Dataset entries
○ ○ ○

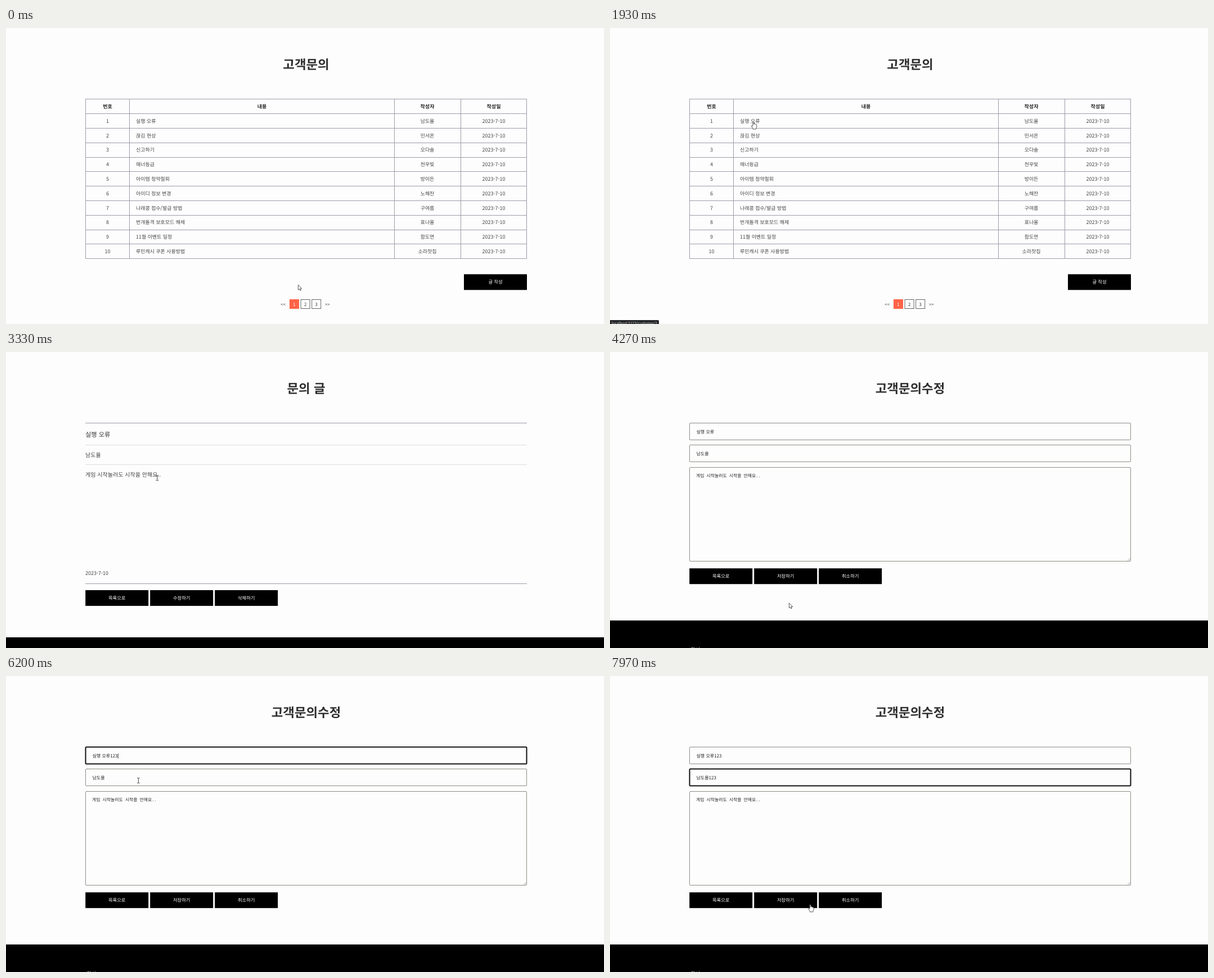
Write an HTML page that moves like this. It is 1063 px wide and 527 px high and loops after 8 s.

```html
<!DOCTYPE html>
<html lang="ko">
<head>
<meta charset="utf-8">
<style>
html, body { margin: 0; width: 100%; height: 100%; overflow: hidden; background: #fdfdfd; }
svg { display: block; width: 1063px; height: 527px; text-rendering: geometricPrecision; }
text { font-family: 'Noto Sans CJK KR', 'Noto Sans KR', 'Noto Sans CJK', sans-serif; white-space: pre; }
.mono { font-family: 'Noto Sans Mono CJK KR', 'Noto Sans CJK KR', monospace; }
</style>
</head>
<body>
<svg id="stage" viewBox="0 0 1063 527"></svg>
<script>
const stage = document.getElementById('stage');
const LINE = '#9c9caa', PALE = '#dedee6', FIELD = '#8c8c86', INK = '#444';

function add(parent, tag, attrs, content) {
  const el = document.createElementNS('http://www.w3.org/2000/svg', tag);
  for (const k in attrs) el.setAttribute(k, attrs[k]);
  if (content) el.textContent = content;
  return parent.appendChild(el);
}
const group = parent => add(parent, 'g', {});
const rect = (g, x, y, width, height, fill, more) => add(g, 'rect', { x, y, width, height, fill, ...more });
const hline = (g, y, color) => rect(g, 141, y, 785, 1, color);

// y is the vertical middle of the text
const text = (g, s, x, y, size, fill = INK, more = {}) =>
  add(g, 'text', { x, y: y + size * 0.37, 'font-size': size, fill, ...more }, s);
const mid = (g, s, x, y, size, fill, more) => text(g, s, x, y, size, fill, { 'text-anchor': 'middle', ...more });
const heading = (g, s) => mid(g, s, 533.5, 64.5, 22.4, '#2e2e2e', { 'font-weight': 700 });

function button(g, label, x, y) {
  rect(g, x, y, 112, 28, '#000');
  mid(g, label, x + 56, y + 14, 8.3, '#fff');
}
const buttons = (g, labels, y) => labels.forEach((s, i) => button(g, s, 141.2 + i * 115, y));

// List page
const list = group(stage);
heading(list, '고객문의');
const rows = [
  ['실행 오류', '남도율'], ['끊김 현상', '민서온'], ['신고하기', '오다솔'], ['매너등급', '천우빛'],
  ['아이템 청약철회', '방이든'], ['아이디 정보 변경', '노해찬'], ['나래콩 접수/발급 방법', '구여름'],
  ['번개돌격 보호모드 해제', '표나울'], ['11월 이벤트 일정', '함도연'], ['루민캐시 쿠폰 사용방법', '소라찻집']
];
for (let i = 0; i < 12; i++) hline(list, Math.round(126.3 + 25.8 * i), LINE);
for (const x of [141, 219, 690, 808, 925]) rect(list, x, 126, 1, 284, LINE);
['번호', '내용', '작성자', '작성일'].forEach((s, i) =>
  mid(list, s, [180.5, 455, 749, 867][i], 139.6, 9, '#222', { 'font-weight': 700 }));
rows.forEach(([title, name], i) => {
  const y = 165.4 + 25.8 * i;
  mid(list, i + 1, 180.5, y, 8.95);
  text(list, title, 231, y, 8.95);
  mid(list, name, 749, y, 8.95);
  mid(list, '2023-7-10', 867, y, 8.95);
});
button(list, '글 작성', 814, 438.4);
mid(list, '<<', 492.7, 491.8, 7.8);
mid(list, '>>', 571.3, 491.8, 7.8);
for (let i = 0; i < 3; i++) {
  const x = 504.5 + i * 19.6;
  rect(list, x, 483.5, 16, 16, i ? 'none' : '#ff6347', { stroke: i ? '#666' : '#ff6347' });
  mid(list, i + 1, x + 8, 491.8, 7.8, i ? '#333' : '#fff');
}

// Detail page
const detail = group(stage);
heading(detail, '문의 글');
hline(detail, 126, LINE);
hline(detail, 165, PALE);
hline(detail, 200, PALE);
hline(detail, 412, LINE);
text(detail, rows[0][0], 141, 147.3, 11.2, '#333', { 'font-weight': 500 });
text(detail, rows[0][1], 141, 183.3, 10);
text(detail, '게임 시작눌러도 시작을 안해요..', 141, 218, 10.05);
text(detail, '2023-7-10', 141, 393.7, 8.95);
buttons(detail, ['목록으로', '수정하기', '삭제하기'], 424);
rect(detail, 0, 508, 1063, 19, '#000');

// Edit page
const edit = group(stage);
heading(edit, '고객문의수정');
const box = (y, h) => rect(edit, 141.5, y + 0.5, 784, h, 'none', { rx: 1.5, stroke: FIELD });
const fields = [
  { value: rows[0][0], y: 126, from: 5170, to: 6600, keys: [5430, 5580, 5730] },
  { value: rows[0][1], y: 165, from: 6600, to: 8000, keys: [6870, 7000, 7130] }
];
for (const f of fields) {
  f.box = box(f.y, 30);
  f.text = text(edit, f.value, 153.5, f.y + 16.2, 8, '#222');
  f.caret = rect(edit, 0, f.y + 12, 0.8, 9, '#111');
}
box(205, 167);
text(edit, '게임 시작눌러도 시작을 안해요..', 153, 220.4, 7.9, '#222', { class: 'mono' });
add(edit, 'path', { d: 'M920 371.5l4.5-4.5M922.5 371.5l2-2', stroke: '#888', 'stroke-width': 0.7 });
buttons(edit, ['목록으로', '저장하기', '취소하기'], 385.2);
rect(edit, 0, 478, 1063, 49, '#000');
text(edit, '회사', 143, 529.3, 9.5, '#aaa');

// Link address at the bottom left
const status = group(stage);
rect(status, -3, 520, 90, 12, '#25262a', { rx: 2 });
text(status, 'localhost:5173/customer/1', 3, 525.8, 6.5, '#d0d0d0');

// Pointers, drawn around their hot spot
const pointer = group(stage);
const outline = { fill: '#fff', stroke: '#333', 'stroke-width': 0.8, 'stroke-linejoin': 'round' };
const shapes = {
  arrow: add(pointer, 'path', { d: 'M.4.4V9.3L2.5 7.5 3.9 10.5 5.3 9.9 4 7H6.7Z', ...outline }),
  hand: add(pointer, 'path', {
    d: 'M-.9 7.5V.6Q0-.8.9.6V4.2Q2-.0 2.7 4.5 3.8 3.7 4.4 5 5.8 4.4 6.1 6V9L4.9 11.2V13H-.7V11.6L-3.4 7.9Q-3.2 6.2-1.8 7Z', ...outline
  }),
  beam: add(pointer, 'path', {
    d: 'M-2.3-4.5H-.6L0-4 .6-4.5H2.3M0-4V4M-2.3 4.5H-.6L0 4 .6 4.5H2.3',
    fill: 'none', stroke: '#333', 'stroke-width': 0.9
  })
};

// Pointer path: time, x, y
const path = [
  [0, 519, 457], [180, 519, 457], [630, 387, 362], [750, 387, 362], [1470, 262, 182], [1650, 262, 182],
  [1930, 254.7, 167], [2780, 254.7, 167], [3030, 250, 147], [3190, 250, 147], [3330, 268.6, 223.5],
  [3640, 338, 488], [3970, 318, 446.5], [4270, 318, 446.5], [4730, 258.6, 174.3], [5070, 226, 144],
  [5950, 226, 144], [6200, 235.3, 186], [6500, 233, 184], [7250, 233, 184], [7630, 330, 358],
  [7960, 356, 407], [8000, 356, 407]
];

// Speed at a key; zero beside a rest
function slope(i, k) {
  const a = path[i - 1], b = path[i], c = path[i + 1];
  if (!a || !c || a[k] === b[k] || b[k] === c[k]) return 0;
  return (c[k] - a[k]) / (c[0] - a[0]);
}
function along(t, k) {
  const i = path.findIndex(p => p[0] > t) - 1;
  const a = path[i], b = path[i + 1], d = b[0] - a[0], u = (t - a[0]) / d, v = 1 - u;
  return a[k] * (1 + 2 * u) * v * v + b[k] * u * u * (3 - 2 * u) +
    d * u * v * (slope(i, k) * v - slope(i + 1, k) * u);
}

function pointerShape(page, x, y) {
  const within = (x0, y0, x1, y1) => x >= x0 && x <= x1 && y >= y0 && y <= y1;
  if (page === list) return within(231, 160, 267, 172) ? 'hand' : 'arrow';
  if (page === detail) {
    if (within(256, 424, 368, 452)) return 'hand';
    return y < 155 || within(141, 176, 926, 228) ? 'beam' : 'arrow';
  }
  if (within(141, 385, 483, 413)) return 'hand';
  return within(141, 126, 926, 157) || within(141, 165, 926, 196) || within(141, 205, 926, 373) ? 'beam' : 'arrow';
}

const show = (el, on) => { el.style.display = on ? '' : 'none'; };
const ramp = (t, a, b) => Math.min(1, Math.max(0, (t - a) / (b - a)));

function drawField(f, t) {
  const focus = t >= f.from && t < f.to;
  const typed = f.keys.filter(k => t >= k).length;
  const since = t - (typed ? f.keys[typed - 1] : f.from);
  f.box.setAttribute('stroke', focus ? '#101010' : FIELD);
  f.box.setAttribute('stroke-width', focus ? 2 : 1);
  f.text.textContent = f.value + '123'.slice(0, typed);
  show(f.caret, focus && since % 1000 < 500);
  f.caret.setAttribute('x', 153.8 + f.text.getComputedTextLength());
}

function draw(now) {
  const t = now % 8000;
  const page = t < 2500 ? list : t < 4270 ? detail : edit;
  for (const p of [list, detail, edit]) show(p, p === page);
  if (page === edit) fields.forEach(f => drawField(f, t));
  status.setAttribute('opacity', ramp(t, 1760, 1900) * (1 - ramp(t, 2800, 3030)));
  const x = along(t, 1), y = along(t, 2), shape = pointerShape(page, x, y);
  pointer.setAttribute('transform', `translate(${x} ${y})`);
  for (const s in shapes) show(shapes[s], s === shape);
}

const start = performance.now();
(function loop() {
  draw(performance.now() - start);
  requestAnimationFrame(loop);
})();
</script>
</body>
</html>
```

○ ○ ○

HOW TO COMPLETE THIS TASK: Look through the records and copy every line that has the word "ramp".

RESPONSE FOR THIS EXERCISE:
const ramp = (t, a, b) => Math.min(1, Math.max(0, (t - a) / (b - a)));
  status.setAttribute('opacity', ramp(t, 1760, 1900) * (1 - ramp(t, 2800, 3030)));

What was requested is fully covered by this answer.